When Rockford native Dean Lowry takes the field this year, he'll go to work a few hours north of his hometown. Lowry is weeks away from his first professional regular season game, going from the NIC-10, Northwestern, and now to the NFL. Green Bay is now home for the former Titan and Wildcat.
"It was pretty obvious to everybody that this kid was going to be a special player."
Lowry's trajectory to packers green and gold started in those very same colors at Boylan. He got an early first taste of varsity football.
"That sophomore year was the first time I played at the varsity level. We lost that day against Wheaton North, but that day I fell in love with football and the whole team aspect of things. That really motivated me to get the team to a championship," Lowry said.
Lowry never lost a game as a junior and senior as the Titans put together back-to-back 14-0 state championship seasons.
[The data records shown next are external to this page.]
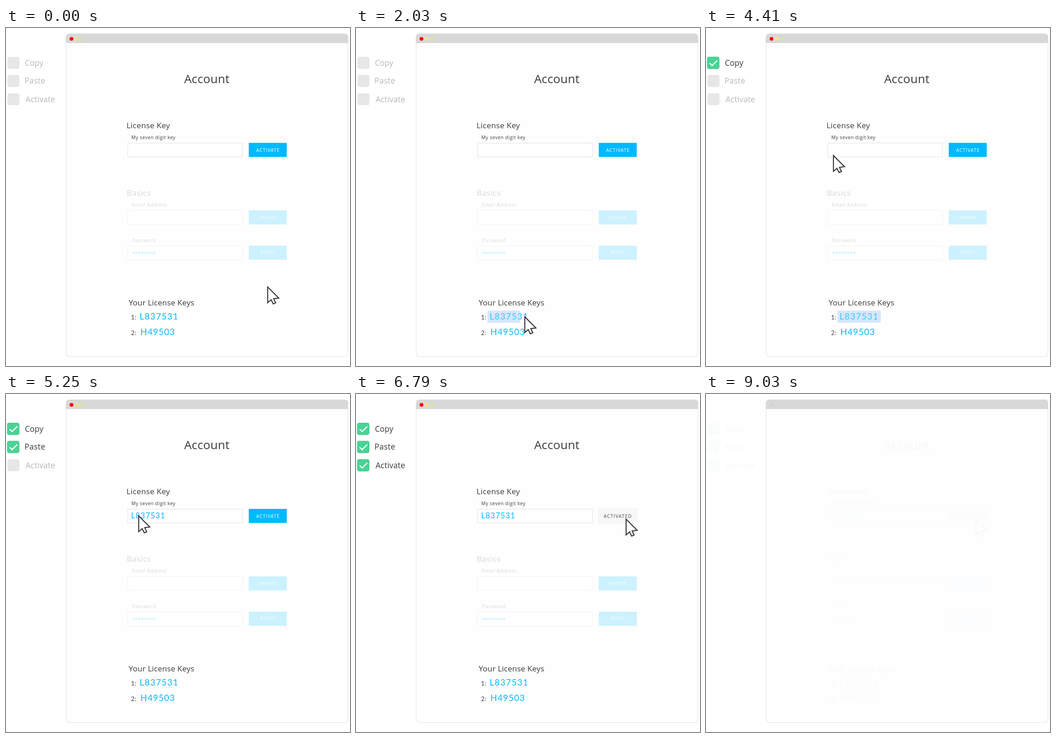
An HTML page that plays this animation: 755x742 px, repeating every 9.24 s.

```html
<!DOCTYPE html>
<html lang="en">
<head>
<meta charset="utf-8">
<title>License activation</title>
<style>
  html, body { margin: 0; width: 100%; height: 100%; overflow: hidden; background: #fff; }
  svg { display: block; width: 100%; height: 100%; }
  text { font-family: "Open Sans", "Noto Sans", sans-serif; white-space: pre; }
  .num { font-family: Lato, "Open Sans", sans-serif; }
</style>
</head>
<body>
<svg id="stage" viewBox="0 0 755 742">
  <rect x="132" y="12.8" width="618.5" height="708.7" rx="7" fill="#fefefe" stroke="#e2e2e2" stroke-width="1.2"/>
  <path d="M131.5 33V19.5a7 7 0 0 1 7-7H744a7 7 0 0 1 7 7V33z" fill="#d8d8d8"/>
  <g id="content">
    <circle cx="143.7" cy="23.8" r="4.1" fill="#f00"/>
    <circle cx="155.6" cy="23.8" r="4.1" fill="#ffdf8c"/>
    <circle cx="167.9" cy="23.8" r="4.1" fill="#d2e6a2"/>
    <g id="page"></g>
    <rect id="mark" x="288.5" y="620.3" width="0" height="26.7" fill="#a2cbfa" fill-opacity=".45"/>
    <g id="done">
      <rect x="530.5" y="250.8" width="87.7" height="33.2" fill="#f7f7f7"/>
    </g>
    <path id="cursor" d="M0 0V34.5L7.6 28 12.2 37.2 17.6 34.8 13.2 25.9 24.3 24.4z" fill="#fff" stroke="#3a3a3a" stroke-width="2.3"/>
  </g>
</svg>
<script>
const LOOP = 9240, STEP = 70;
const INK = '#3b3b3b', PALE = '#d8d8d8', BLUE = '#00b9ff', PALE_BLUE = '#ccf1ff';
const $ = id => document.getElementById(id);
const page = $('page');

function add(parent, tag, attrs, text) {
  const el = document.createElementNS('http://www.w3.org/2000/svg', tag);
  for (const k in attrs) el.setAttribute(k, attrs[k]);
  if (text) el.textContent = text;
  parent.appendChild(el);
  return el;
}

function label(str, x, y, size, gap, fill, cls = '', parent = page) {
  return add(parent, 'text', {
    x, y, 'font-size': size, 'letter-spacing': gap, fill, class: cls
  }, str);
}

const field = (y, stroke) => add(page, 'rect', {
  x: 267.2, y: y + 0.2, width: 251.6, height: 30.4, fill: '#fff', stroke, 'stroke-width': 1.4
});
const button = (y, fill) => add(page, 'rect', { x: 532.8, y, width: 83.4, height: 30.8, fill });

// Account form
label('Account', 390.9, 121, 26, 0.25, INK);
label('License Key', 264.4, 220, 17.2, 0.29, INK);
label('My seven digit key', 275, 243.6, 10.3, 0.56, INK);
field(252.4, '#e8e8e8');
button(252.2, BLUE);
label('ACTIVATE', 549, 271.8, 10.3, 0.95, '#fff');
const pasted = label('L837531', 274.5, 273.4, 17, 1.08, BLUE, 'num');

label('Basics', 264.9, 368.2, 17.2, 0.6, PALE);
label('Email Address', 276, 391.9, 10.3, 0.71, PALE);
field(400.4, '#f5f5f5');
button(400.4, PALE_BLUE);
label('UPDATE', 554.7, 418.6, 9.3, 0.85, '#fff');

label('Password', 276.8, 470, 10.3, 0.77, PALE);
field(478.2, '#f5f5f5');
button(478, PALE_BLUE);
label('RESET', 558.1, 496, 9.5, 1.2, '#fff');
for (let i = 0; i < 8; i++) {
  add(page, 'path', {
    d: 'M0 -2.7V2.7M-2.4 -1.4L2.4 1.4M-2.4 1.4L2.4 -1.4',
    transform: `translate(${280 + i * 6.45} 493.6)`,
    stroke: PALE_BLUE, 'stroke-width': 1.4
  });
}

label('Your License Keys', 269.3, 608.6, 17.2, 0.13, INK);
label('1:', 274.4, 639.6, 13, 0.6, INK, 'num');
label('2:', 274.6, 673.6, 13, 0.6, INK, 'num');
label('L837531', 293.2, 640.4, 19, 1.4, BLUE, 'num');
label('H49503', 295.1, 673.8, 19, 1.1, BLUE, 'num');
label('ACTIVATED', 543.5, 272, 10.5, 1.05, '#4c4c4c', '', $('done'));

// Checklist
const tasks = [
  ['Copy', 41.4, 82.8, 76.5, 0, 2730],
  ['Paste', 40.5, 121.8, 116.2, 0.3, 4690],
  ['Activate', 43, 162.8, 156.4, 0.1, 6790]
].map(([name, x, base, mid, gap, at]) => {
  const text = label(name, x, base, 17.4, gap, INK);
  add(page, 'rect', { x: 3.2, y: mid - 13.2, width: 26.4, height: 26.4, rx: 4.5, fill: '#e7e7e7' });
  const tick = add(page, 'g', { transform: `translate(0 ${mid})` });
  add(tick, 'rect', { x: 2.2, y: -13.5, width: 27.2, height: 27, rx: 4.5, fill: '#4bd295' });
  add(tick, 'path', {
    d: 'M8 .6L13.4 6 24.8 -5.4', fill: 'none', stroke: '#fff', 'stroke-width': 2.4
  });
  return { text, tick, at };
});

const part = (t, a, b) => Math.min(1, Math.max(0, (t - a) / (b - a)));
const inOut = (t, a, b) => {
  const p = part(t, a, b);
  return p < 0.5 ? 4 * p ** 3 : 1 - 4 * (1 - p) ** 3;
};
const out = (t, a, b, pow) => 1 - (1 - part(t, a, b)) ** pow;
const show = (el, on) => el.setAttribute('visibility', on ? 'inherit' : 'hidden');

// Each leg shifts the cursor by dx, dy; legs add up.
function cursorAt(t) {
  const legs = [
    [inOut(t, 740, 1690), -284.5, 68],
    [out(t, 1680, 2310, 2), 100.5, -3],
    [inOut(t, 3680, 4640), -117, -374],
    [inOut(t, 4640, 5260), 15.5, 8],
    [inOut(t, 5117, 6167), 301, 8],
    [inOut(t, 5900, 6400), 3, -0.8]
  ];
  return legs.reduce(([x, y], [p, dx, dy]) => [x + p * dx, y + p * dy], [574.3, 568.5]);
}

function fadeAt(t) {
  if (t < 8470) return 1;
  if (t < 8610) return 0.92;
  return Math.max(0.03, 1 - (t - 8420) / 630);
}

function draw(time) {
  const t = Math.floor((time % LOOP) / STEP) * STEP;
  const [x, y] = cursorAt(t);
  $('cursor').setAttribute('transform', `translate(${x.toFixed(2)} ${y.toFixed(2)})`);
  $('mark').setAttribute('width', 95 * out(t, 1680, 2310, 1.72));
  show($('mark'), t >= 1750 && t < 4690);
  show(pasted, t >= 4690);
  show($('done'), t >= 6720);
  for (const { text, tick, at } of tasks) {
    show(tick, t >= at);
    text.setAttribute('fill', t >= at ? INK : '#b8b8b8');
  }
  $('content').setAttribute('opacity', fadeAt(t));
}

const start = performance.now();
function tick(now) {
  draw(Math.max(0, now - start));
  requestAnimationFrame(tick);
}
draw(0);
requestAnimationFrame(tick);
</script>
</body>
</html>
```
"Yeah it's pretty surreal all the success we had. It was great times," says Lowry's friend and former Boylan teammate DJ Zimmerman. "I think we all collectively played a team game. Most teams have two or three star players, obviously we had Dean, but we had so many guys who played so many different positions."
Then it came time for college recruitment and there was an instant connection to Lowry's choice.
"I had the opportunity to coach Fitz's roommate when he was at Boylan, Tim Scharpf was a linebacker who played at Northwestern and roomed with (Pat Fitzgerald) so I had known Fitz for quite a while and knew what a high character guy he is," says Lowry's high school head coach Dan Appino, now at Auburn.
"You saw a big long athlete that if he could ever grow into that body would be an all-Big Ten level player," says Northwestern head coach Pat Fitzgerald. "Little did we know as you fast forward to the end of his career, the attitude, the work ethic, and the amazing teammate he became, just a special player in our program's history."
By the end of his Northwestern career, Lowry left opposing linemen and quarterbacks in his wake, showcasing his versatility and high motor.
"He was a guy that would fill any role that we asked him to do which would help the team win," says Fitzgerald. "That legacy will live long after he puts up his helmet and shoulder pads up in his locker here at Northwestern."
The NFL took notice and Lowry's name appeared on rankings and mock selections. Draft day still carried a lot of stress.
"You don't know where your future is going to be," Lowry says, reflecting on the process. "So when Green Bay called, it was a special moment and I'm really glad I could share that with my family."
It's a match made in heaven for Appino, a lifelong Green Bay fan who will see his first ever game at Lambeau with one of his guys on the field.
"To see one of my players blessed to play at that level for the team that I love is just something I'm sure I'm not deserving of. I'll probably have to work it off in purgatory to own that at some point."
As he prepares for his rookie season, Dean Lowry doesn't forget his Rockford roots.
"To reach this level and be an inspiration to people is very gratifying because hopefully I can inspire some kids in Rockford just to work hard and accomplish their dreams," Lowry says.
Appino adds, "I'm really hopeful for what that means for the Rockford community. He's come here to Auburn and he's talked to our kids here. He did that last summer and it was really meaningful for our kids."
"Rockford really has a lot of untapped potential," Lowry says. "There's a lot of great athletes there great people. So I think if some people had a little more guidance or structure, they'd go a long way. So hopefully they can realize their dreams are closer than they think."
He started on the football fields in Rockford and at Boylan. His career then went eastward to Ryan Field in Evanston for four years where he established himself as a defensive force. Now Dean Lowry's journey continues at Lambeau Field. The Forest City's football star grabbed glory at state and brought bowl games to Northwestern and is now chasing a Lombardi Trophy for the man who once roamed those sidelines in Green Bay.